The influential Spanish sociologist and network society researcher Manuel Castells paraphrased the famous quotation from Marx’ and Engels’ Communist Manifesto in a very interesting way: “Proletarians of all countries, unite! You have nothing to lose but your chains!” became a sentence about today’s citizens of Europe, “They have nothing to lose but their cancelled credit cards!”. It is an expression meant to symbolize the failure of two intermingled societal constructs: financial capitalism and consumer society. Continue reading
While reading the collection of essays “Economics, Ecology, Ethics” edited by Herman Daly, in “Humanity at the Crossroads” by Paul and Anne Ehrlich I found a very interesting term – overdeveloped countries. Normally, when we speak about, say, the U.S. or Japan or the member states of the European Union, we call them “developed countries” or, as a whole, the “developed world” – in contrast to the “developing world”, consisting mainly of African, Latin American and Asian countries.
Can any country “overdevelop”, as the Ehrlichs implicitly claim? I would argue that yes: not only is this possible – it is actually the reality in many richer societies of this world. So, instead of calling them “developed”, we maybe should use the term “overdeveloped” instead. Continue reading
People don’t need enormous cars, they need admiration and respect. They don’t need a constant stream of new clothes; they need to feel that others consider them to be attractive, and they need excitement and variety and beauty. People don’t need electronic entertainment ; they need something interesting to occupy their minds and emotions. Continue reading
What hides behind the catchy title above is one of many possible perspectives one could take to look at the so called Western society. In my eyes, it is a very important perspective, with whose help one may explain a lot of (negative) phenomena in the world of the rich.
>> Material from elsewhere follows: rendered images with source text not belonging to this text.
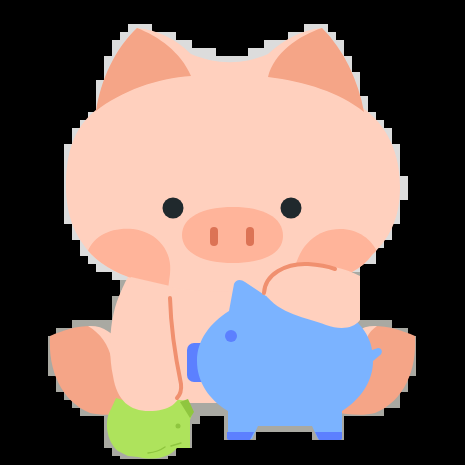
<!DOCTYPE html>
<html lang="en">
<head>
<meta charset="utf-8">
<title>Piglet with piggy banks</title>
<style>
:root{--ground:#000;--edge:#dcdcdc;--skin:#ffd0be;--ear:#f5a587;--blush:#ffb49a;--nostril:#dc7355;--line:#f0906f;--eye:#20292d;--blue:#7bb3ff;--blue-deep:#5c80ff;--green:#aee35c;--green-deep:#8fc63f}
html,body{margin:0;background:var(--ground);overflow:hidden}
svg{display:block;width:465px;height:465px}
.edge{fill:var(--edge)}
.edge-low{fill:#a9a9a2}
.skin{fill:var(--skin)}
.ear{fill:var(--ear)}
.blush{fill:var(--blush)}
.nostril{fill:var(--nostril)}
.eye{fill:var(--eye)}
.line{fill:none;stroke:var(--line);stroke-width:4;stroke-linecap:round}
.blue{fill:var(--blue)}
.blue-deep{fill:var(--blue-deep)}
.green{fill:var(--green)}
.green-deep{fill:var(--green-deep)}
.green-line{fill:none;stroke:var(--green-deep);stroke-width:1.5;stroke-linecap:round}
</style>
</head>
<body>
<svg viewBox="0 0 465 465" role="img" aria-label="A sitting piglet holding a blue and a green piggy bank">
  <defs>
    <path id="head-shape" d="M137 28C158 30 176 39 191 54C217 65 243 65 268 54C284 39 302 30 322 28C343 50 357 78 363 108C388 126 400 154 400 187C400 219 389 239 372 255C352 283 300 292 233 292C165 292 115 279 91 254C75 236 66 216 66 186C66 154 73 128 97 109C102 78 115 49 137 28Z"/>
    <clipPath id="head-clip"><use href="#head-shape"/></clipPath>
  </defs>

  <g id="stepped-edge">
    <polygon class="edge" points="128,24 152,24 152,32 176,32 176,40 192,40 192,48 216,48 216,56 248,56 248,48 264,48 264,40 288,40 288,32 304,32 304,24 328,24 328,32 336,32 336,40 344,40 344,56 352,56 352,72 360,72 360,96 368,96 368,112 376,112 376,120 384,120 384,128 392,128 392,144 400,144 400,176 408,176 408,200 400,200 400,224 392,224 392,240 384,240 384,248 376,248 376,264 360,264 360,280 112,280 112,272 96,272 96,264 88,264 88,256 80,256 80,240 72,240 72,224 64,224 64,144 72,144 72,128 80,128 80,120 88,120 88,112 96,112 96,80 104,80 104,56 112,56 112,40 120,40 120,32 128,32"/>
    <polygon class="edge-low" points="72,320 112,320 112,296 120,296 120,280 128,280 128,272 360,272 360,320 392,320 392,328 408,328 408,336 416,336 416,376 408,376 408,392 400,392 400,408 384,408 384,416 344,416 344,440 312,440 312,432 256,432 256,440 224,440 224,416 200,416 200,424 192,424 192,448 176,448 176,456 168,456 168,459 120,459 120,456 112,456 112,448 104,448 104,416 80,416 80,408 72,408 72,400 64,400 64,392 56,392 56,376 48,376 48,336 56,336 56,328 72,328"/>
  </g>

  <g id="legs">
    <path class="ear" d="M50 336C64 330 76 326 91 326L130 340V412C118 415 102 416 90 413C61 401 48 370 50 336Z"/>
    <path class="ear" d="M415 336C401 330 388 326 374 326L335 340V412C348 415 364 416 375 413C404 401 417 370 415 336Z"/>
    <path class="skin" d="M88 326C103 325 113 333 120 344L112 360C108 344 101 334 88 326Z"/>
    <path class="skin" d="M377 326C362 325 352 333 345 344L364 352C364 341 368 332 377 326Z"/>
  </g>

  <path id="body" class="skin" d="M131 272H350C358 300 361 340 352 380C346 398 330 403 310 403H165L118 372C108 336 114 298 131 272Z"/>

  <g id="head">
    <use href="#head-shape" class="skin"/>
    <path class="ear" d="M137 28C158 36 181 52 191 76C158 78 121 91 96 111C101 79 115 49 137 28Z"/>
    <path class="ear" d="M322 28C298 36 274 53 268 77C306 82 339 92 364 112C358 80 344 50 322 28Z"/>
    <g clip-path="url(#head-clip)">
      <path class="blush" d="M86 256C92 235 112 227 133 229C158 232 173 252 170 274L168 289C135 283 108 273 86 256Z"/>
      <path class="blush" d="M294 272C299 244 318 229 340 229C358 229 372 239 378 254L365 285Z"/>
    </g>
    <circle class="eye" cx="173" cy="208" r="10.5"/>
    <circle class="eye" cx="291" cy="208" r="10.5"/>
    <path class="blush" d="M233 207C263 207 283 217 283 236C283 254 262 263 233 263C203 263 182 253 182 235C182 217 203 207 233 207Z"/>
    <rect class="nostril" x="210" y="227" width="8" height="19" rx="4"/>
    <rect class="nostril" x="246" y="227" width="8" height="19" rx="4"/>
  </g>

  <g id="green-bank">
    <path class="green" d="M116 398L130 402L173 399L188 401L193 412L190 420V448L177 448L173 452C164 459 150 460 138 457L128 456L118 451C106 441 104 420 111 409Z"/>
    <path class="green-deep" d="M180 402L188 399L194 412L190 418Z"/>
    <circle class="green-deep" cx="178" cy="426" r="2.5"/>
    <path class="green-line" d="M148 453Q158 452 165 447M171 446L181 443"/>
  </g>

  <g id="left-arm">
    <path class="skin" d="M131 277C112 297 106 340 113 376C117 401 130 411 149 411C169 411 181 403 181 388C177 358 170 326 170 286Z"/>
    <path class="line" d="M170 298C171 332 176 360 181 384Q182 393 177 398"/>
  </g>

  <g id="blue-bank">
    <rect class="blue-deep" x="187" y="343" width="28" height="39" rx="7"/>
    <path class="blue" d="M234 284C236 279 241 279 245 282L266 296C300 286 338 297 359 324C367 333 371 342 372 350L378 348C383 348 383 354 379 356L373 361C373 381 361 399 342 411V439H318L312 426H258L252 439H228V411C208 399 197 381 197 361C197 340 210 323 229 311Z"/>
    <path class="blue-deep" d="M227 432H254L250 440H229Q227 440 227 438Z"/>
    <path class="blue-deep" d="M315 432H342V438Q342 440 340 440H319Z"/>
    <circle class="blue-deep" cx="231" cy="336" r="6"/>
  </g>

  <g id="right-arm">
    <path class="skin" d="M264 293C266 274 283 264 304 264C326 264 345 268 360 276V320C353 329 340 330 326 325C306 317 280 315 264 293Z"/>
    <path class="line" d="M264 293C265 274 286 263 308 264Q324 265 335 269"/>
  </g>
</svg>
</body>
</html>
Although, I admit, it does not provide a straightforward solution to any of them. Continue reading